A short, engaging novella about imperialism and exclusion
A young royal from the far north, is sent south for a political marriage in an empire reminiscent of imperial China. Her brothers are dead, her armies and their war mammoths long defeated and caged behind their borders. Alone and sometimes reviled, she must choose her allies carefully.
Rabbit, a handmaiden, sold by her parents to the palace for the lack of five baskets of dye, befriends the emperor’s lonely new wife and gets more than she bargained for.
At once feminist high fantasy and an indictment of monarchy, this evocative debut follows the rise of the empress In-yo, who has few resources and fewer friends. She’s a northern daughter in a mage-made summer exile, but she will bend history to her will and bring down her enemies, piece by piece.
In this short novella, Vo introduces us to a handful of interesting and engaging characters, as one regales another with a story of imperialism and oppression. As the synopsis states, the world depicted is akin to imperial China, and the author has a gift for writing evocative, albeit-brief description. After meeting Rabbit, the emperor’s wife’s handmaid, Cleric Chih learns Empress In-yo’s story. Through this, we glean the larger picture of not only In-yo’s life, but also the world and culture in which all of the characters exists.
Despite its slim length, the author manages to include a lot into the narrative — through allusion, hints, and small details readers attain a very full picture of the world and the predicament of the characters. We learn about palace politics and cultural norms, and how those who run afoul of either are silenced and/or exiled. How one’s position is precarious, and one’s fortunes can turn on a dime at the whims of others.

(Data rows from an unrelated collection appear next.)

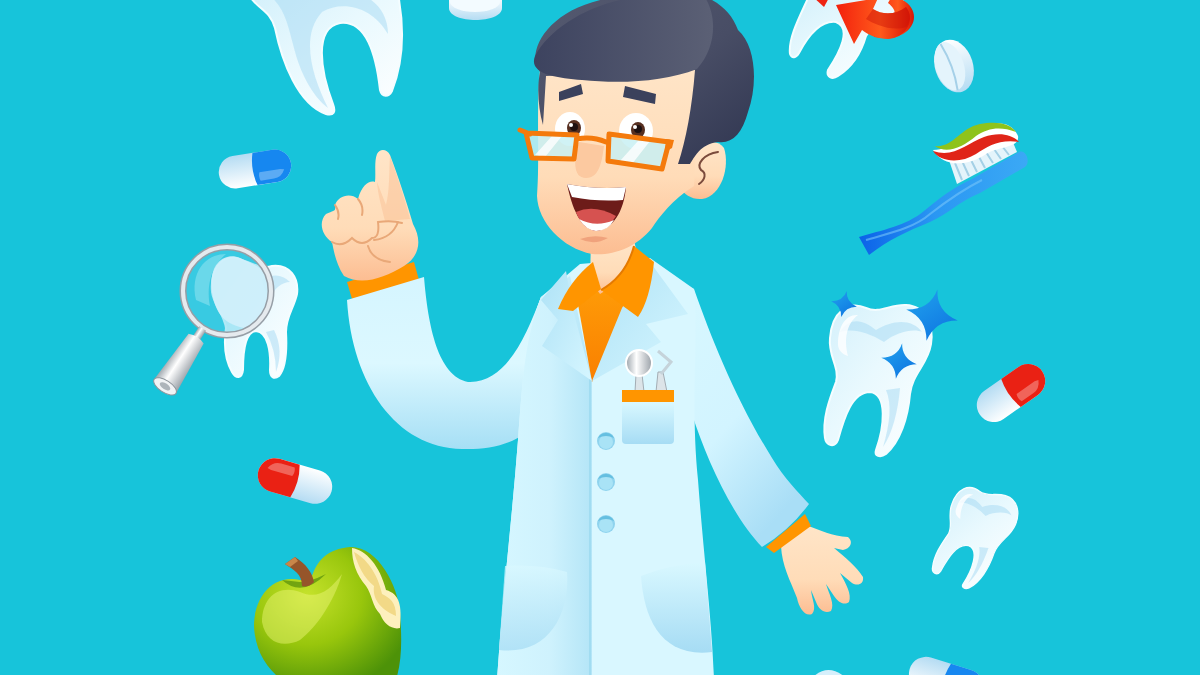
<!DOCTYPE html>
<html lang="en">
<head>
<meta charset="utf-8">
<title>Cheerful dentist</title>
<style>
:root{--sky:#17c4da;--orange:#ff9500;--frame:#f47a0c;--hair:#454b66;--ink:#3b415c;--skin:#ffdcb8;--red:#ee2312;--blue:#1687f0;--coat:#d9f7ff}
html,body{margin:0;height:100%;overflow:hidden;background:var(--sky)}
.scene{display:block;width:1200px;height:675px;background:var(--sky)}
.orange{fill:var(--orange)}
.ink{fill:var(--ink)}
.skin{fill:url(#skin)}
.tooth{fill:url(#enamel);stroke:#f4fdff;stroke-width:2}
.shade{fill:#a5daf3;opacity:.5}
.glint{fill:#fff;opacity:.8}
.crease{fill:none;stroke:#e9a878;stroke-width:2;stroke-linecap:round}
.spark{fill:url(#spark)}
</style>
</head>
<body>
<svg class="scene" viewBox="0 0 1200 675" role="img" aria-label="Smiling dentist in a white coat surrounded by teeth, pills, a toothbrush and an apple">
<defs>
<linearGradient id="enamel" x1="0" y1="0" x2="1" y2="1"><stop offset="0" stop-color="#d3f0fb"/><stop offset=".45" stop-color="#e9f9fe"/><stop offset="1" stop-color="#fff"/></linearGradient>
<linearGradient id="skin" x1="0" y1="0" x2="0" y2="1"><stop offset="0" stop-color="#ffe5c8"/><stop offset=".6" stop-color="#ffdcb8"/><stop offset="1" stop-color="#fcbd92"/></linearGradient>
<linearGradient id="hair" x1="0" y1="0" x2="1" y2="1"><stop offset="0" stop-color="#555a70"/><stop offset=".55" stop-color="#484d65"/><stop offset="1" stop-color="#2f3550"/></linearGradient>
<linearGradient id="fringe" x1="0" y1="0" x2="1" y2="0"><stop offset="0" stop-color="#3d435f"/><stop offset="1" stop-color="#5b6075"/></linearGradient>
<linearGradient id="sleeveLeft" x1="0" y1="0" x2="0" y2="1"><stop offset="0" stop-color="#d5f5ff"/><stop offset=".5" stop-color="#dcf8ff"/><stop offset="1" stop-color="#a6dff5"/></linearGradient>
<linearGradient id="sleeveRight" x1="0" y1="0" x2=".6" y2="1"><stop offset="0" stop-color="#d9f8ff"/><stop offset=".6" stop-color="#d2f4ff"/><stop offset="1" stop-color="#a9def6"/></linearGradient>
<linearGradient id="coatLeft" x1="0" y1="0" x2="1" y2="0"><stop offset="0" stop-color="#d6f7ff"/><stop offset=".55" stop-color="#cff2fd"/><stop offset="1" stop-color="#b4e5f7"/></linearGradient>
<linearGradient id="pocket" x1="0" y1="0" x2="0" y2="1"><stop offset="0" stop-color="#d9f8ff"/><stop offset="1" stop-color="#a6dcf4"/></linearGradient>
<linearGradient id="lapel" x1="0" y1="0" x2="1" y2="1"><stop offset="0" stop-color="#aee2f6"/><stop offset="1" stop-color="#d6f6ff"/></linearGradient>
<linearGradient id="shirt" x1="0" y1="0" x2="0" y2="1"><stop offset="0" stop-color="#ff9d08"/><stop offset="1" stop-color="#f97f00"/></linearGradient>
<linearGradient id="steel" x1="0" y1="0" x2="1" y2="0"><stop offset="0" stop-color="#9da5ac"/><stop offset=".4" stop-color="#fff"/><stop offset="1" stop-color="#9aa1a8"/></linearGradient>
<linearGradient id="spark" x1="0" y1="0" x2="1" y2="1"><stop offset="0" stop-color="#22a5ee"/><stop offset="1" stop-color="#0c6fe0"/></linearGradient>
<linearGradient id="brush" x1="0" y1="0" x2="1" y2="0"><stop offset="0" stop-color="#0b62e8"/><stop offset=".45" stop-color="#2a97f3"/><stop offset="1" stop-color="#3ba9f5"/></linearGradient>
<linearGradient id="tablet" x1="0" y1="0" x2="0" y2="1"><stop offset="0" stop-color="#fff"/><stop offset="1" stop-color="#b5dcf3"/></linearGradient>
<radialGradient id="apple" cx=".36" cy=".36" r=".75"><stop offset="0" stop-color="#c5e22b"/><stop offset=".5" stop-color="#98c60c"/><stop offset="1" stop-color="#4d9208"/></radialGradient>
<linearGradient id="arrow" x1="0" y1="0" x2="1" y2="0"><stop offset="0" stop-color="#f3200c"/><stop offset=".6" stop-color="#ff5a1c"/><stop offset="1" stop-color="#d81506"/></linearGradient>
<path id="tooth-shape" d="M-48-40C-46-66-30-78-12-70C2-64 12-74 28-73C48-72 56-52 53-34C50-14 34-4 32 16C30 40 22 64 8 76C2 80-4 78-2 72C6 50 10 16-8 14C-26 14-34 40-40 62C-43 70-52 68-53 60C-56 40-48 20-42 4C-38-10-50-22-48-40Z"/>
<g id="tooth">
<use href="#tooth-shape" class="tooth"/>
<path class="shade" d="M-38-46C-28-62-14-58-2-48C14-58 34-60 44-46C36-50 18-46 6-36C-10-46-26-50-38-46ZM22 10C20 34 14 56 5 69C12 46 14 26 8 12Z"/>
<path class="glint" d="M-40-34C-40-52-32-64-20-63C-32-54-34-38-30-22C-36-24-40-28-40-34Z"/>
</g>
<g id="capsule">
<rect x="-38" y="-17" width="76" height="34" rx="17" fill="url(#tablet)"/>
<path d="M0-17H-21A17 17 0 0 0-21 17H0Q5 0 0-17Z" fill="currentColor"/>
<path d="M-30-5Q-26-13-18-13H-4Q-2-8-4-4H-26Z" fill="#fff" opacity=".3"/>
</g>
<path id="star" d="M0-24Q3-4 24 0Q4 4 0 24Q-4 4-24 0Q-3-4 0-24Z"/>
<g id="button"><circle r="9" fill="#8fd3ee"/><circle cy="1" r="7" fill="#a9e3f6"/><path d="M-8-3A9 9 0 0 1 8-3Q0-7-8-3Z" fill="#65bfe0"/></g>
</defs>

<g id="top-teeth">
<path class="tooth" d="M248-6C258 10 270 10 275 28C282 62 298 104 326 114C334 116 336 112 333 104C320 70 314 28 340 23C366 20 376 54 380 90C382 98 389 97 392 91C401 68 406 36 398-6Z"/>
<path class="shade" d="M270-4C285 8 288 26 294 48C300 72 312 96 328 108C312 76 300 36 322 12C342 0 372 6 388 34C388 16 378 2 364-4Z"/>
<path class="tooth" d="M809-4C800 16 788 38 790 54C792 59 796 58 799 53C807 38 820 20 836 22C852 28 840 52 828 70C826 77 832 80 838 76C854 66 862 50 866 36C872 22 898 18 904-4Z"/>
<g id="protect-arrow">
<path d="M812-4L824 7L830-4Z" fill="var(--red)"/>
<path d="M892-4C918 2 920 24 903 34C892 40 882 38 874 37L876 20C892 22 902 14 888 3Z" fill="url(#arrow)"/>
<path d="M836 5L878-2L873 9C882 15 896 15 906 7C916 20 906 38 888 39C878 39 868 35 862 30L854 44Z" fill="url(#arrow)"/>
<path d="M873 9C882 15 896 15 906 7C912 14 910 22 906 27C892 32 874 24 866 19Z" fill="#c91607" opacity=".45"/>
</g>
</g>

<g id="tablets">
<path d="M449-4V8C449 24 502 24 502 8V-4Z" fill="url(#tablet)"/>
<ellipse cx="475" cy="2" rx="25" ry="10" fill="#f3fbff"/>
<g transform="translate(954 66) rotate(-18)"><ellipse rx="19" ry="27" fill="url(#tablet)"/><ellipse cx="-4" cy="-1" rx="14" ry="25" fill="#e4f4fc"/><path d="M-6-25Q0 0-4 24" fill="none" stroke="#a5d0e8" stroke-width="2"/></g>
<path d="M812 678Q828 662 846 678Z" fill="#d6effb"/>
</g>
<g id="capsules">
<use href="#capsule" color="#1687f0" transform="translate(255 169) rotate(171) scale(.96)"/>
<use href="#capsule" color="#ea2114" transform="translate(295 481) rotate(16)"/>
<use href="#capsule" color="#ea2114" transform="translate(1011 393) rotate(145)"/>
<use href="#capsule" color="#1687f0" transform="translate(946 680) rotate(197)"/>
</g>

<g id="magnified-tooth">
<path class="tooth" d="M212 292C210 268 222 256 236 258C248 261 260 270 272 266C290 264 299 278 297 294C294 308 286 316 286 332C287 350 286 368 279 376C274 380 270 377 270 370C271 352 268 332 256 331C244 332 243 354 243 370C242 379 236 379 232 372C224 358 224 342 226 328C224 314 214 306 212 292Z"/>
<path class="shade" d="M262 280Q278 270 290 282Q278 282 268 300ZM274 330Q284 350 276 372Q276 350 266 332Z"/>
<g id="magnifier">
<circle cx="228" cy="291" r="42" fill="#5fd0ea" opacity=".45"/>
<path d="M212 292C208 262 226 252 240 258C252 264 262 266 269 278C274 300 264 324 244 328C226 324 216 316 212 292Z" fill="#d5f1fc" opacity=".85"/>
<path d="M196 300C190 274 204 254 226 254C212 266 206 284 210 306Z" fill="#fff" opacity=".25"/>
<circle cx="227" cy="291" r="44" fill="none" stroke="#969ea6" stroke-width="7"/>
<circle cx="227" cy="291" r="44" fill="none" stroke="#e5eaee" stroke-width="4"/>
<g transform="translate(201 331) rotate(33)"><rect x="-4" y="-3" width="8" height="14" fill="url(#steel)"/><path d="M-9 9Q0 5 9 9L13 66H-13Z" fill="url(#steel)"/><ellipse cy="66" rx="13" ry="6" fill="#f1f3f5" stroke="#8c949b"/><ellipse cy="66" rx="6" ry="3" fill="#adb4ba"/></g>
</g>
</g>

<g id="toothbrush">
<path d="M859 237C882 230 906 226 924 211C940 198 952 188 972 179L1019 152C1026 149 1031 162 1025 167L980 193C960 201 948 214 930 222C908 231 888 240 869 255Z" fill="url(#brush)"/>
<path d="M866 240C890 233 914 228 930 214C948 200 966 188 982 180" fill="none" stroke="#75c5fb" stroke-width="2" opacity=".6"/>
<path d="M949 160L1012 140L1017 152L957 184Z" fill="#e4f4fb"/>
<path d="M955 163L962 180M962 161L969 176M970 158L977 172M978 155L985 168M986 152L993 163M994 149L1001 159M1002 146L1009 155" stroke="#a4d0e6" stroke-width="2"/>
<path d="M933 150C953 150 962 132 980 126C998 121 1012 122 1018 136C1020 148 1000 146 986 154C966 168 942 166 933 150Z" fill="#fff"/>
<path d="M935 146C953 148 960 128 980 124C996 121 1010 123 1016 132C1000 126 988 128 976 136C962 148 946 154 935 146Z" fill="#8fc31b"/>
<path d="M933 151C954 158 966 144 984 137C998 132 1012 134 1019 142C1000 139 988 146 976 154C960 164 940 162 933 151Z" fill="#e02418"/>
</g>

<g id="sparkling-tooth">
<use href="#tooth" transform="translate(878 378)"/>
<use href="#star" class="spark" transform="translate(844 304) rotate(12) scale(.55)"/>
<use href="#star" class="spark" transform="translate(932 315) rotate(12) scale(1.1)"/>
<use href="#star" class="spark" transform="translate(899 361) rotate(10) scale(.75)"/>
</g>
<use id="small-tooth" href="#tooth" transform="translate(976 538) rotate(14) scale(.66)"/>

<g id="apple-bitten">
<path d="M300 580C272 574 254 598 254 626C255 650 266 668 282 680H396C402 660 402 640 400 612C398 586 378 546 350 547C328 549 316 560 311 580Z" fill="url(#apple)"/>
<path d="M352 548C366 550 380 566 386 590C400 594 402 606 400 628C392 630 384 624 380 614C372 606 372 594 366 586C356 574 352 562 352 548Z" fill="#fdf0bd"/>
<path d="M354 552C358 566 364 578 374 586C372 600 382 610 396 616C396 602 390 598 382 594C378 574 366 558 354 552Z" fill="#f2d987"/>
<path d="M262 622C262 598 278 584 300 592C318 600 330 590 342 574C334 602 316 628 300 640C284 648 266 644 262 622Z" fill="#edf77b" opacity=".45"/>
<path d="M282 580Q302 598 326 574Q310 582 300 582Z" fill="#568f0b" opacity=".7"/>
<path d="M302 586C302 574 294 570 285 564L295 557C306 564 312 572 314 582Q308 588 302 586Z" fill="#96552a"/>
<path d="M285 564L295 557L298 561L290 567Z" fill="#c98649"/>
</g>

<g id="dentist">
<g id="raised-arm">
<path class="orange" d="M347 282L414 262L419 280L352 299Z"/>
<path class="skin" d="M344 276C336 264 334 252 332 242C322 236 318 222 326 214C334 210 336 212 335 205C338 196 350 192 358 199C362 184 370 180 375 182C376 172 374 162 377 154C380 148 387 149 390 155C398 176 406 200 413 224C422 240 420 256 404 266C384 278 362 286 344 276Z"/>
<path d="M377 182C378 196 382 208 385 221L410 219C404 196 396 172 390 156C389 168 390 190 386 205Z" fill="#f8bc90" opacity=".45"/>
<path class="crease" d="M335 205Q340 212 338 219M358 199Q364 206 362 215M332 242Q342 248 352 238Q362 248 372 238Q380 238 378 222Q392 220 402 223M374 240Q392 238 398 222M368 246Q372 260 390 262"/>
<path d="M347 300L424 277C428 326 438 376 468 382C506 384 526 336 541 297L540 420C520 444 490 450 462 449C396 448 352 384 347 300Z" fill="url(#sleeveLeft)"/>
</g>
<g id="lowered-arm">
<path class="skin" d="M781 546L808 526C820 530 832 536 848 537C854 542 850 549 843 550L834 548C846 558 856 566 863 577C864 585 857 586 852 583L840 573C846 584 852 594 849 602C844 606 838 602 834 596L826 584C829 594 835 604 831 611C825 614 819 610 816 602L811 590C812 600 817 608 812 614C805 617 799 608 797 598C790 580 782 566 781 546Z"/>
<path class="orange" d="M766 547L805 514L811 526L774 553Z"/>
<path d="M664 277L694 289C712 340 736 400 772 458C784 478 798 492 809 504Q790 530 762 547C732 516 706 458 692 414Z" fill="url(#sleeveRight)"/>
</g>
<g id="coat">
<path d="M541 297L580 264L650 258L694 289C699 340 690 400 698 480C704 560 712 620 714 680H497C502 600 512 520 518 440C522 390 524 340 541 297Z" fill="var(--coat)"/>
<path d="M541 297L570 276L592 380V680H497C502 600 512 520 518 440C522 390 524 340 541 297Z" fill="url(#coatLeft)"/>
<path d="M590 374V680" stroke="#a1dcf1" stroke-width="2"/>
<path d="M505 566Q538 564 567 572C570 612 550 656 499 650Z" fill="url(#pocket)" opacity=".75"/>
<path d="M641 576Q672 564 705 562L712 652C662 658 644 620 641 576Z" fill="url(#pocket)"/>
<path d="M574 282L592 382L638 284Z" fill="url(#shirt)"/>
<path d="M566 271L541 300L558 320L542 346L592 381L573 310Z" fill="url(#lapel)"/>
<path d="M650 262L688 314L646 324L661 342L592 381L622 308Z" fill="url(#lapel)"/>
<use href="#button" x="606" y="441"/><use href="#button" x="606" y="482"/><use href="#button" x="606" y="524"/>
</g>
<g id="breast-pocket">
<path d="M636 374H642L644 392H635ZM658 372H663L667 392H656Z" fill="#dce4e8" stroke="#a3adb4"/>
<circle cx="639" cy="363" r="13" fill="url(#steel)" stroke="#fff" stroke-width="2"/>
<path d="M661 374L671 362L658 351" fill="none" stroke="#c5d3da" stroke-width="3"/>
<path d="M622 402H674V440Q674 444 670 444H626Q622 444 622 440Z" fill="url(#pocket)"/>
<rect class="orange" x="622" y="390" width="52" height="12"/>
</g>
<g id="collar-and-neck">
<path d="M591 240H634L640 268L600 294L590 280Z" class="skin"/>
<path class="orange" d="M593 262L601 289L573 311L558 309Q570 280 593 262Z"/>
<path class="orange" d="M634 246L654 262Q650 300 638 317L601 290Q626 276 634 246Z"/>
<path d="M601 290Q626 276 634 246" fill="none" stroke="#e57a00" stroke-width="2"/>
</g>
<g id="head">
<path class="skin" d="M684 166C694 142 716 136 724 148C730 166 722 196 702 199C692 200 684 194 680 188Z"/>
<path d="M718 152C704 154 696 164 701 170C707 173 705 180 699 184" fill="none" stroke="#7b4b3c" stroke-width="2" stroke-linecap="round"/>
<path class="skin" d="M540 70L700 60L694 186C672 200 660 216 652 228C636 248 612 256 592 254C562 248 538 222 537 196C540 160 536 110 540 70Z"/>
<path d="M536 65C530 40 560 0 628-4H704C722 4 732 14 738 30C756 46 758 84 748 112C742 134 732 144 718 142C700 144 694 158 690 164H678C686 140 692 108 695 70L546 76L543 125C538 108 537 86 540 72Z" fill="url(#hair)"/>
<path d="M535 56C552 24 600-2 650-4H704C718 16 716 48 697 69C664 82 620 84 582 80C556 78 528 74 535 56Z" fill="url(#fringe)"/>
<path class="ink" d="M559 92L581 84L583 94L559 101ZM625 86L656 94L655 104L623 97Z"/>
<g id="eyes">
<ellipse cx="570" cy="129" rx="15" ry="17" fill="#fff"/><ellipse cx="636" cy="131" rx="17" ry="18" fill="#fff"/>
<ellipse cx="574" cy="128" rx="7" ry="8" fill="#572f20"/><ellipse cx="638" cy="130" rx="7" ry="8" fill="#572f20"/>
<circle cx="574" cy="127" r="4" fill="#1d1010"/><circle cx="638" cy="129" r="4" fill="#1d1010"/><circle cx="571" cy="125" r="2" fill="#fff"/><circle cx="635" cy="127" r="2" fill="#fff"/>
</g>
<path d="M579 142C574 158 572 178 586 178C600 178 602 160 604 146Z" fill="#fcc9a0"/>
<g id="glasses">
<path d="M527 134L577 137L574 158L532 159ZM609 136L669 143L662 170L608 162Z" fill="#c8f0f4" opacity=".85"/>
<path d="M535 155L552 136H562L545 157ZM620 161L638 141H650L632 164Z" fill="#fff" opacity=".8"/>
<path d="M526 133L577 135L574 159L532 158ZM609 134L669 142L662 169L608 161ZM577 139Q592 136 606 142M520 130L530 134" fill="none" stroke="var(--frame)" stroke-width="5" stroke-linejoin="round" stroke-linecap="round"/>
<path d="M666 139L674 140L672 148L665 152Z" fill="var(--frame)"/>
</g>
<g id="smile">
<path d="M567 184Q598 190 626 187C624 212 612 230 596 231C580 228 572 208 567 184Z" fill="#6d1c19"/>
<path d="M567 184Q598 190 626 187L623 200Q598 202 572 197Z" fill="#fff"/>
<path d="M576 212Q594 204 616 216Q608 230 596 231Q582 229 576 212Z" fill="#d65250"/>
<path d="M579 219Q596 228 614 220Q608 231 596 231Q586 230 579 219Z" fill="#fff"/>
<path d="M580 239Q594 234 608 238Q594 246 580 239Z" fill="#f0a27c"/>
</g>
</g>
</g>
</svg>
</body>
</html>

It was a prison at first, because it always was one, a place where emperors could banish wives who no longer pleased. It was better than the executioners’ silk garrote, at least, though the emperor’s executioners could travel as well as anyone.
Vo’s characters are great. Whether curious or furious, they are brilliantly realized on the page. The author’s prose is evocative and flows very nicely, while never becoming florid or over-done. I think the only niggle I have is that is wasn’t long enough — it would have been great to learn more about the characters and their contexts, to explore the world more. Perhaps there are more stories to come in the future? Regardless, Vo manages to scatter moments of insight, large and small, throughout the text. Yes, I would have liked a longer book, but it is nevertheless a well-realized setting.
If you are looking for a quick read that will both engage and entertain, then The Empress of Salt and Fortune should suit your needs perfectly. Elegantly written, this is a very good read. Recommended.